Book review by Tony Barrow
Book: Indian Summer
Subtitle: The Forgotten Story of Louis Sockalexis, the First Native American in Major League Baseball
Author: Brian McDonald
Being a baseball player and a fan of baseball stories from our past, I found the book “Indian Summer” to hit a home run in many ways.
The author, Brian McDonald, who also wrote “My Father’s Gun,” understood the story of Louis Sockalexis so well that the facts and details are impeccable. It makes this book such a great read. Baseball is and always will be considered America’s past-time and this sad but interesting story epitomizes the traumatic and ever-so impacting late 19th century.
It would be a sin to go through the details of the story and spoil the read, so it is my job to explain the general plot behind the story without ruining it for the readers. The story starts considerably slow but it is critical in order for the reader to get an idea of what not only Louis Sockalexis was experiencing as a Native American, but the entire nation as well.
The tale unfolds against the backdrop of the closing frontier, the final destruction of Indian resistance, the removal of Native American children to Indian schools for “civilizing,” newspaper chains’ circulation wars, and the beginning of baseball as America’s past-time and what is known to this day as the Golden Age.
Sockalexis, from the Penobscot tribe of Maine, is considered to be the first Native American to play in the “Big Leagues,” meaning Major League Baseball. Sockalexis was also praised by some baseball experts as the greatest outfielder in history. But his career was short, just shy of three years, in which he created a name for himself in just half of a summer.

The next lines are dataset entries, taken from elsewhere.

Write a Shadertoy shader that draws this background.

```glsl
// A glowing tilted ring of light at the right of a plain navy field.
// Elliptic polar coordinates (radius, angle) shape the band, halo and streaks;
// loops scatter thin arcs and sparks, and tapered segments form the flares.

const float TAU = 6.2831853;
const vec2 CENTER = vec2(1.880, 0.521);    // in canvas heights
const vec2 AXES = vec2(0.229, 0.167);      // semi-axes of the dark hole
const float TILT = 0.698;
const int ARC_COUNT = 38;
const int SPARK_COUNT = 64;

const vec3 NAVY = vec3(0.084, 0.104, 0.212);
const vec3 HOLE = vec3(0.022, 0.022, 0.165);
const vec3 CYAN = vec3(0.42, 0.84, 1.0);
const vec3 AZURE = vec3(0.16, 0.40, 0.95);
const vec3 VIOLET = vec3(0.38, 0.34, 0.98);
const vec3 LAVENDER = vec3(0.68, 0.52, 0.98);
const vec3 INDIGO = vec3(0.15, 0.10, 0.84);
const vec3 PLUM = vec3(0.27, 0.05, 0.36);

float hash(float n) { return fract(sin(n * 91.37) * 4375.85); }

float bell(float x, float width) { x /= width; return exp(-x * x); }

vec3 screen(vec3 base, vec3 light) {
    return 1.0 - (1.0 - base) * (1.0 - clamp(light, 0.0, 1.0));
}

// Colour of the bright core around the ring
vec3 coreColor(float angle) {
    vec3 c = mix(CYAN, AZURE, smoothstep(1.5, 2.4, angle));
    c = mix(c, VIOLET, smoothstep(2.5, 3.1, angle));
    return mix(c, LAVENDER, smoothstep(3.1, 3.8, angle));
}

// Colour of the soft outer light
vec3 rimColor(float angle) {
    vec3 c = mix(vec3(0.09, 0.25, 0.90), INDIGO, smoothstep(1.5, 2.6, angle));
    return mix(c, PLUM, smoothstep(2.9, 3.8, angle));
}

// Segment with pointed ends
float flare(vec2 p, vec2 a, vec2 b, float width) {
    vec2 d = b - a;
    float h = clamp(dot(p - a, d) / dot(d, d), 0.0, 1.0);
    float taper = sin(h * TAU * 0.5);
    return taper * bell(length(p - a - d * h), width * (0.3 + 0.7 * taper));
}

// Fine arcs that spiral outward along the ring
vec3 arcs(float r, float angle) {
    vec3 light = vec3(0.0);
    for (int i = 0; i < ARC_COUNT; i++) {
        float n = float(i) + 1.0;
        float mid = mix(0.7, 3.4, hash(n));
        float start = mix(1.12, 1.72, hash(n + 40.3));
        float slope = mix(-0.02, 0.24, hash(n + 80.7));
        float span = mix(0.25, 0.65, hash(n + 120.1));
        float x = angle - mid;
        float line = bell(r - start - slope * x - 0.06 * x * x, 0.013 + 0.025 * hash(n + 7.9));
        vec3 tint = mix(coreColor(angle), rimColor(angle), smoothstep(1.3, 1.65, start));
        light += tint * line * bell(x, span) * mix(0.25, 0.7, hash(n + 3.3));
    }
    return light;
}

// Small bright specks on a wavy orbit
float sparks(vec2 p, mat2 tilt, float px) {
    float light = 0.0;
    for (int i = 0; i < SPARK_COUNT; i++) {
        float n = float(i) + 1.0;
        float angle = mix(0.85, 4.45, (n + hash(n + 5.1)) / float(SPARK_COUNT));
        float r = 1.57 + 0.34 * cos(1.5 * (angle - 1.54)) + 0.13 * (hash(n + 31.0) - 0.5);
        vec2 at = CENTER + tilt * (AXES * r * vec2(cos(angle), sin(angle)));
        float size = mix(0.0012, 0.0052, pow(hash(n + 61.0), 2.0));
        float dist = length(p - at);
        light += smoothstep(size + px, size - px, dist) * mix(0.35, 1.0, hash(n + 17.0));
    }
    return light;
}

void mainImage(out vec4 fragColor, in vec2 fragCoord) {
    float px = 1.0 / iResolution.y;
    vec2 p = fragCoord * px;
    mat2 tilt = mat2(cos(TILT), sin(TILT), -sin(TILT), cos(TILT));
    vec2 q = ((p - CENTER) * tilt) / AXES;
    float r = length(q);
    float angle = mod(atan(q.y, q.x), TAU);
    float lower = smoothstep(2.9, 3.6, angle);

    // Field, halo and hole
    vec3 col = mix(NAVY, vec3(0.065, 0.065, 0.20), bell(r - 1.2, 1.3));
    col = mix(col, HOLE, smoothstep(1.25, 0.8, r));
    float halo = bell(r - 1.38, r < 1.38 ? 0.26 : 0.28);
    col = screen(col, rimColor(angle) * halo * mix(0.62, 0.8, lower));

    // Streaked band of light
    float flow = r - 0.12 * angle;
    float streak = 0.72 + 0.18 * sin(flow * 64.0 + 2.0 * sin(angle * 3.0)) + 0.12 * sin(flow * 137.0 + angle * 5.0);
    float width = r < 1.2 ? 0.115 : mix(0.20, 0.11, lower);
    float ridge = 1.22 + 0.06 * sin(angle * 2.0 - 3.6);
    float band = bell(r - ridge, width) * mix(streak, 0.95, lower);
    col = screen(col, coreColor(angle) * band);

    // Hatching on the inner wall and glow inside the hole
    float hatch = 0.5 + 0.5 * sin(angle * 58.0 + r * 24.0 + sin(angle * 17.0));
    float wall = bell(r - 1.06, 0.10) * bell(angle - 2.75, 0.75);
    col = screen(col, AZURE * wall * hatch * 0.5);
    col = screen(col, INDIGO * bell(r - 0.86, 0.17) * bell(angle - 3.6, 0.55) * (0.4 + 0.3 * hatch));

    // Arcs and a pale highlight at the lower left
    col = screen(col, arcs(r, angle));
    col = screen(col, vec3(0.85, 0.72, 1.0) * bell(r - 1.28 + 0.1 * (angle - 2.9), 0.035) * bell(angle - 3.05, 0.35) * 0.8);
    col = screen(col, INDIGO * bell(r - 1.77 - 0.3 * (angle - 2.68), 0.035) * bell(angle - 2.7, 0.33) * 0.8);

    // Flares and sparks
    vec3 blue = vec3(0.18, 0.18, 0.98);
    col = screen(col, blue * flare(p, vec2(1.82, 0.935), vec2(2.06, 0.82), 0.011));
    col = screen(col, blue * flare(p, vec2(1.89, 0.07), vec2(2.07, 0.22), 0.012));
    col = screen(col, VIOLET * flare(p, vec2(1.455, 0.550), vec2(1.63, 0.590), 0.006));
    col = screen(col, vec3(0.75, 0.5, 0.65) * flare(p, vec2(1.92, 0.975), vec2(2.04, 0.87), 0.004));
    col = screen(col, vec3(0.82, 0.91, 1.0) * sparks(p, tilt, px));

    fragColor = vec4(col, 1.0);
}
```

A great fielder, hitter and thrower, he was also a great drinker. “Sockalexis was the toast of Cleveland nightlife. His downfall came swiftly with an injury sustained leaping from the window of a house of ill repute as well as prodigious drinking,” noted Luke Salisbury, a baseball advocate and critic of Brian McDonald’s “Indian Summer.”

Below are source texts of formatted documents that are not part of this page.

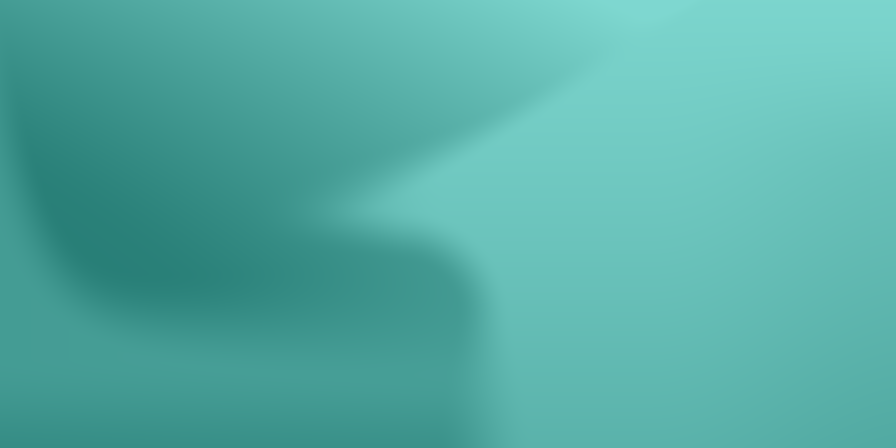
Give the GLSL for this background, as a Shadertoy shader.

```glsl
#define SHADOW_COLOR vec3(0.155, 0.495, 0.465)
#define LIGHT_COLOR vec3(0.495, 0.845, 0.815)
#define SHADOW_CENTER vec2(0.29, 0.48)
#define LOBE_CORNER vec2(1.08, 0.475)
#define LOBE_RADIUS 0.18
#define RIDGE_POINT vec2(0.99, 0.66)

// Signed height above the rising ridge, positive above it.
float ridgeDistance(vec2 p) {
    float x = p.x - RIDGE_POINT.x;
    float slope = 0.47 + 0.6 * x;
    float height = RIDGE_POINT.y + 0.47 * x + 0.3 * x * x;
    return (p.y - height) / sqrt(1.0 + slope * slope);
}

// Quadrant with a rounded upper right corner, negative inside.
float lobeDistance(vec2 p) {
    p.y -= 0.12 * max(0.9 - p.x, 0.0);
    vec2 q = p - LOBE_CORNER + LOBE_RADIUS;
    return length(max(q, 0.0)) + min(max(q.x, q.y), 0.0) - LOBE_RADIUS;
}

// Signed height above the bowl that holds the deep shadow.
float bowlDistance(vec2 p) {
    float decay = 0.5 * exp(-p.x / 0.09);
    float slope = decay / 0.09;
    return (p.y - 0.28 - decay) / sqrt(1.0 + slope * slope);
}

float upperTone(vec2 p) {
    vec2 d = p - SHADOW_CENTER;
    float tone = 0.5 * d.x + 0.7 * d.y + 0.4 * d.y * d.y;
    // Soft floor keeps the darkest area smooth.
    return 0.5 * (tone + sqrt(tone * tone + 0.003));
}

float lowerTone(vec2 p) {
    float floorShade = 0.2 * (1.0 - smoothstep(-0.06, 0.2, p.y));
    return 0.36 + 0.06 * (p.x - 0.5) - floorShade;
}

float lightTone(vec2 p) {
    float tone = 0.58 + 0.44 * p.y - 0.05 * p.y * p.y;
    float sideShade = smoothstep(1.45, 2.05, p.x) * (1.0 - smoothstep(0.6, 0.95, p.y));
    return tone - 0.1 * sideShade;
}

void mainImage(out vec4 fragColor, in vec2 fragCoord) {
    vec2 p = fragCoord / iResolution.y;

    // Deep shadow resting in the bowl.
    float bowlBlur = 0.055 + 0.13 * min(p.x, 1.0);
    float inBowl = smoothstep(-bowlBlur, bowlBlur, bowlDistance(p));
    float tone = mix(lowerTone(p), upperTone(p), inBowl);

    // Bright wedge between the ridge and the lower lobe.
    float ridgeBlur = mix(0.075, 0.035, smoothstep(0.7, 1.2, p.x));
    float belowRidge = 1.0 - smoothstep(-ridgeBlur, ridgeBlur, ridgeDistance(p));
    float lobeBlur = mix(0.11, 0.06, smoothstep(0.0, 0.35, p.y));
    float outsideLobe = smoothstep(-lobeBlur, lobeBlur, lobeDistance(p));
    float wedgeFade = smoothstep(0.53, 1.0, p.x);
    tone = mix(tone, lightTone(p), belowRidge * outsideLobe * wedgeFade);

    fragColor = vec4(mix(SHADOW_COLOR, LIGHT_COLOR, clamp(tone, 0.0, 1.0)), 1.0);
}
```
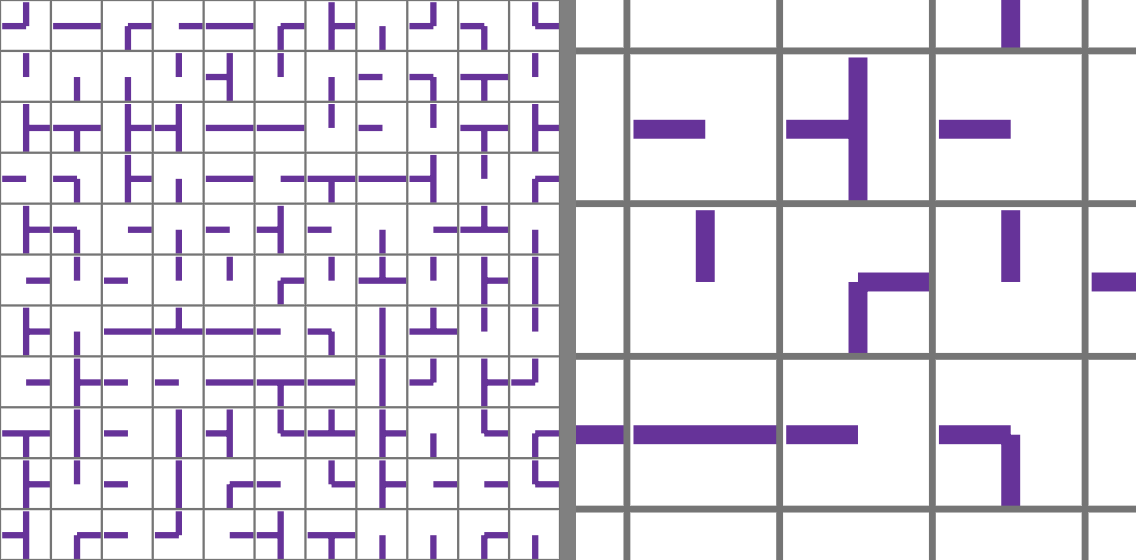
Left: the whole. Right: its middle third, enlarged.
Give the GLSL for this pattern, as a WebGL 1 fragment shader.

```glsl
precision highp float;
// Square grid of pipe tiles: ends, corners, straights and tees at random quarter turns.

uniform vec2 u_resolution;

const float CELLS = 11.0;              // tiles across and down
const float GRID_WIDTH = 0.045;        // lengths below are in tile units
const float PIPE_WIDTH = 0.124;
const float PIPE_REACH = 0.470;        // from the hub to just short of the grid line
const vec2 HUB_SHIFT = vec2(0.013, -0.013);

// Cumulative shares of the tile kinds; the rest are tees
const float END_SHARE = 0.34;
const float CORNER_SHARE = 0.545;
const float STRAIGHT_SHARE = 0.675;
const float SEED = 17.0;

const vec3 PAPER = vec3(1.0);
const vec3 PIPE_COLOR = vec3(0.4, 0.2, 0.6);
const vec3 GRID_COLOR = vec3(0.46);

vec2 hash2(vec2 p) {
    vec3 q = fract((p.xyx + SEED) * vec3(0.1031, 0.1030, 0.0973));
    q += dot(q, q.yzx + 33.33);
    return fract((q.xx + q.yz) * q.zy);
}

// Antialiased coverage of the inside of a signed distance
float fill(float dist, float pixel) {
    return clamp(0.5 - dist / pixel, 0.0, 1.0);
}

// Flat-ended bar from the hub along +x
float pipeArm(vec2 p, float pixel) {
    float halfReach = 0.5 * PIPE_REACH;
    return fill(abs(p.x - halfReach) - halfReach, pixel)
         * fill(abs(p.y) - 0.5 * PIPE_WIDTH, pixel);
}

// Whether a tile kind has an arm on the given side before it is turned
float hasArm(float side, float kind) {
    bool tee = kind >= STRAIGHT_SHARE;
    bool corner = kind >= END_SHARE && kind < CORNER_SHARE;
    bool straight = kind >= CORNER_SHARE && !tee;
    if (side < 0.5) return 1.0;
    if (side < 1.5) return (corner || tee) ? 1.0 : 0.0;
    if (side < 2.5) return (straight || tee) ? 1.0 : 0.0;
    return 0.0;
}

void main() {
    vec2 grid = gl_FragCoord.xy / u_resolution * CELLS;
    float pixel = CELLS / min(u_resolution.x, u_resolution.y);
    vec2 cell = floor(grid);
    vec2 local = fract(grid) - 0.5;

    // Each tile picks a kind and a quarter turn
    vec2 rnd = hash2(cell);
    float turn = floor(rnd.y * 4.0);

    // Sum the arms so that seams at the hub stay solid
    vec2 p = local - HUB_SHIFT;
    float pipe = 0.0;
    for (int i = 0; i < 4; i++) {
        float side = mod(float(i) + turn, 4.0);
        pipe += hasArm(side, rnd.x) * pipeArm(p, pixel);
        p = vec2(p.y, -p.x);
    }

    // Grid lines along the tile borders
    vec2 edge = 0.5 - abs(local);
    float line = fill(min(edge.x, edge.y) - 0.5 * GRID_WIDTH, pixel);

    vec3 color = mix(PAPER, PIPE_COLOR, min(pipe, 1.0));
    color = mix(color, GRID_COLOR, line);
    gl_FragColor = vec4(color, 1.0);
}
```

One aspect that caught my attention while reading this book and intrigued me was that Louis Sockalexis was recruited in 1897 by the Cleveland Spiders as a first baseman. He was just less than 6 feet tall, weighed about 200 pounds and, at a young age of 21 years old, “he towered over the other players,” Brian McDonald writes.

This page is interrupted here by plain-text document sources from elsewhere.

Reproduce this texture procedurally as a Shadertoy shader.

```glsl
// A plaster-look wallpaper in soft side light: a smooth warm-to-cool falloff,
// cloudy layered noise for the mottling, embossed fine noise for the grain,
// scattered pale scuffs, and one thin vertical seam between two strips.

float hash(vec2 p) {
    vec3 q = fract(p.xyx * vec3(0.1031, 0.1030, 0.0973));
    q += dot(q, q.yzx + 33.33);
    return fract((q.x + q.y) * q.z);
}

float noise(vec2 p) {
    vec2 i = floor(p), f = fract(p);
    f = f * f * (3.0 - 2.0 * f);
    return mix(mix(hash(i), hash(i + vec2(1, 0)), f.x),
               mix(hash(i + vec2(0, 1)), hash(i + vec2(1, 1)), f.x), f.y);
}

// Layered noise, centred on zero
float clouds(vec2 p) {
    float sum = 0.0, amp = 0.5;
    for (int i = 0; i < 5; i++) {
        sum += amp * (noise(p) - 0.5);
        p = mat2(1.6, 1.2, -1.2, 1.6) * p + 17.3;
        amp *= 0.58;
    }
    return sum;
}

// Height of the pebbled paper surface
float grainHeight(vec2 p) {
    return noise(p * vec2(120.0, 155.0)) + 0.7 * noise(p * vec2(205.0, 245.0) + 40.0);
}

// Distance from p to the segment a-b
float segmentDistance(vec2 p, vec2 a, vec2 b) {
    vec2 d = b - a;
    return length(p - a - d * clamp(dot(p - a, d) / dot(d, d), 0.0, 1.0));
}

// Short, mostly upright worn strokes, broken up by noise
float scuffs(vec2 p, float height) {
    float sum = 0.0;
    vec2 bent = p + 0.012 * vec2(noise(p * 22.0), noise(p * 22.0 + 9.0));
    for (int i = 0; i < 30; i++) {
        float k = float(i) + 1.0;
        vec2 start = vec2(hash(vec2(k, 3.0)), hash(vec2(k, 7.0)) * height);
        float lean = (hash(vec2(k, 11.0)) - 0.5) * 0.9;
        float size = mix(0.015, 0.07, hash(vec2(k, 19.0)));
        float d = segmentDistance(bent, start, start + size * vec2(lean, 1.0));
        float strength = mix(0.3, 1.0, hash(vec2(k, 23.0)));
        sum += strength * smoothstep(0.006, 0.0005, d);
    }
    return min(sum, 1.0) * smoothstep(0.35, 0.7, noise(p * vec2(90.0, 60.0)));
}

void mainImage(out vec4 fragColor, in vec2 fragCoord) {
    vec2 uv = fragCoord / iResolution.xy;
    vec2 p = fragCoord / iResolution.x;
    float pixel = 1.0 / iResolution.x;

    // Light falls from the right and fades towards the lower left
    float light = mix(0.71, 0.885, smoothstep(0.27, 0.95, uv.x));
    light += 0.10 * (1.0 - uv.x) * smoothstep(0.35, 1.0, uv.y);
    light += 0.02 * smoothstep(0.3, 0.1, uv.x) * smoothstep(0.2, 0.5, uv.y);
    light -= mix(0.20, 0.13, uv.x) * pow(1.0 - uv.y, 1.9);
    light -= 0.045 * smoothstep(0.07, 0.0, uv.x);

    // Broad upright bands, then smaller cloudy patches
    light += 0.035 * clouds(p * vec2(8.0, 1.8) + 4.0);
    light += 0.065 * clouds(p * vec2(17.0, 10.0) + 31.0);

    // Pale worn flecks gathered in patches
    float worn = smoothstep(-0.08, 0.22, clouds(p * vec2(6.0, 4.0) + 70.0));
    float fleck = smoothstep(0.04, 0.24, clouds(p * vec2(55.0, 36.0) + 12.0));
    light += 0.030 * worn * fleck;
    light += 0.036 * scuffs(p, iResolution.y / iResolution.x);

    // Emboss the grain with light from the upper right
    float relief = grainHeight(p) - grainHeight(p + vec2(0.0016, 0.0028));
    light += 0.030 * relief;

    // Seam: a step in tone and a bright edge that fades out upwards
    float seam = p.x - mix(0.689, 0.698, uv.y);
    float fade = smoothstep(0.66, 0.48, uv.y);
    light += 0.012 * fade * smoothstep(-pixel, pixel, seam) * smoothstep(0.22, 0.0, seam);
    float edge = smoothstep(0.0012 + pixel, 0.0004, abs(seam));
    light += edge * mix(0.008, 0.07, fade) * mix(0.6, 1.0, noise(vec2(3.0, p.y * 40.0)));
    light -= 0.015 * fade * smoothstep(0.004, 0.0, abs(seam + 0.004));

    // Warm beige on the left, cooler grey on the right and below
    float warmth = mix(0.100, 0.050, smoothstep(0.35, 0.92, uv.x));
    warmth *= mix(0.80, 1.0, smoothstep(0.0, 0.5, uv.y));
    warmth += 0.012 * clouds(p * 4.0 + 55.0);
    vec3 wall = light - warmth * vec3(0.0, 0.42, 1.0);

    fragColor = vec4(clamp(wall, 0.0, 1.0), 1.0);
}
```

To be considered to “blaze across the baseball sky as a true, and tragic, supernova” at just 21 years of age is quite an honor. Overall, the story is well-documented by McDonald, who is sensitive to the racial climate of the time and to the perils of alcohol. Though the writing sometimes relies on a few too many baseball clichés, this book is very, very good.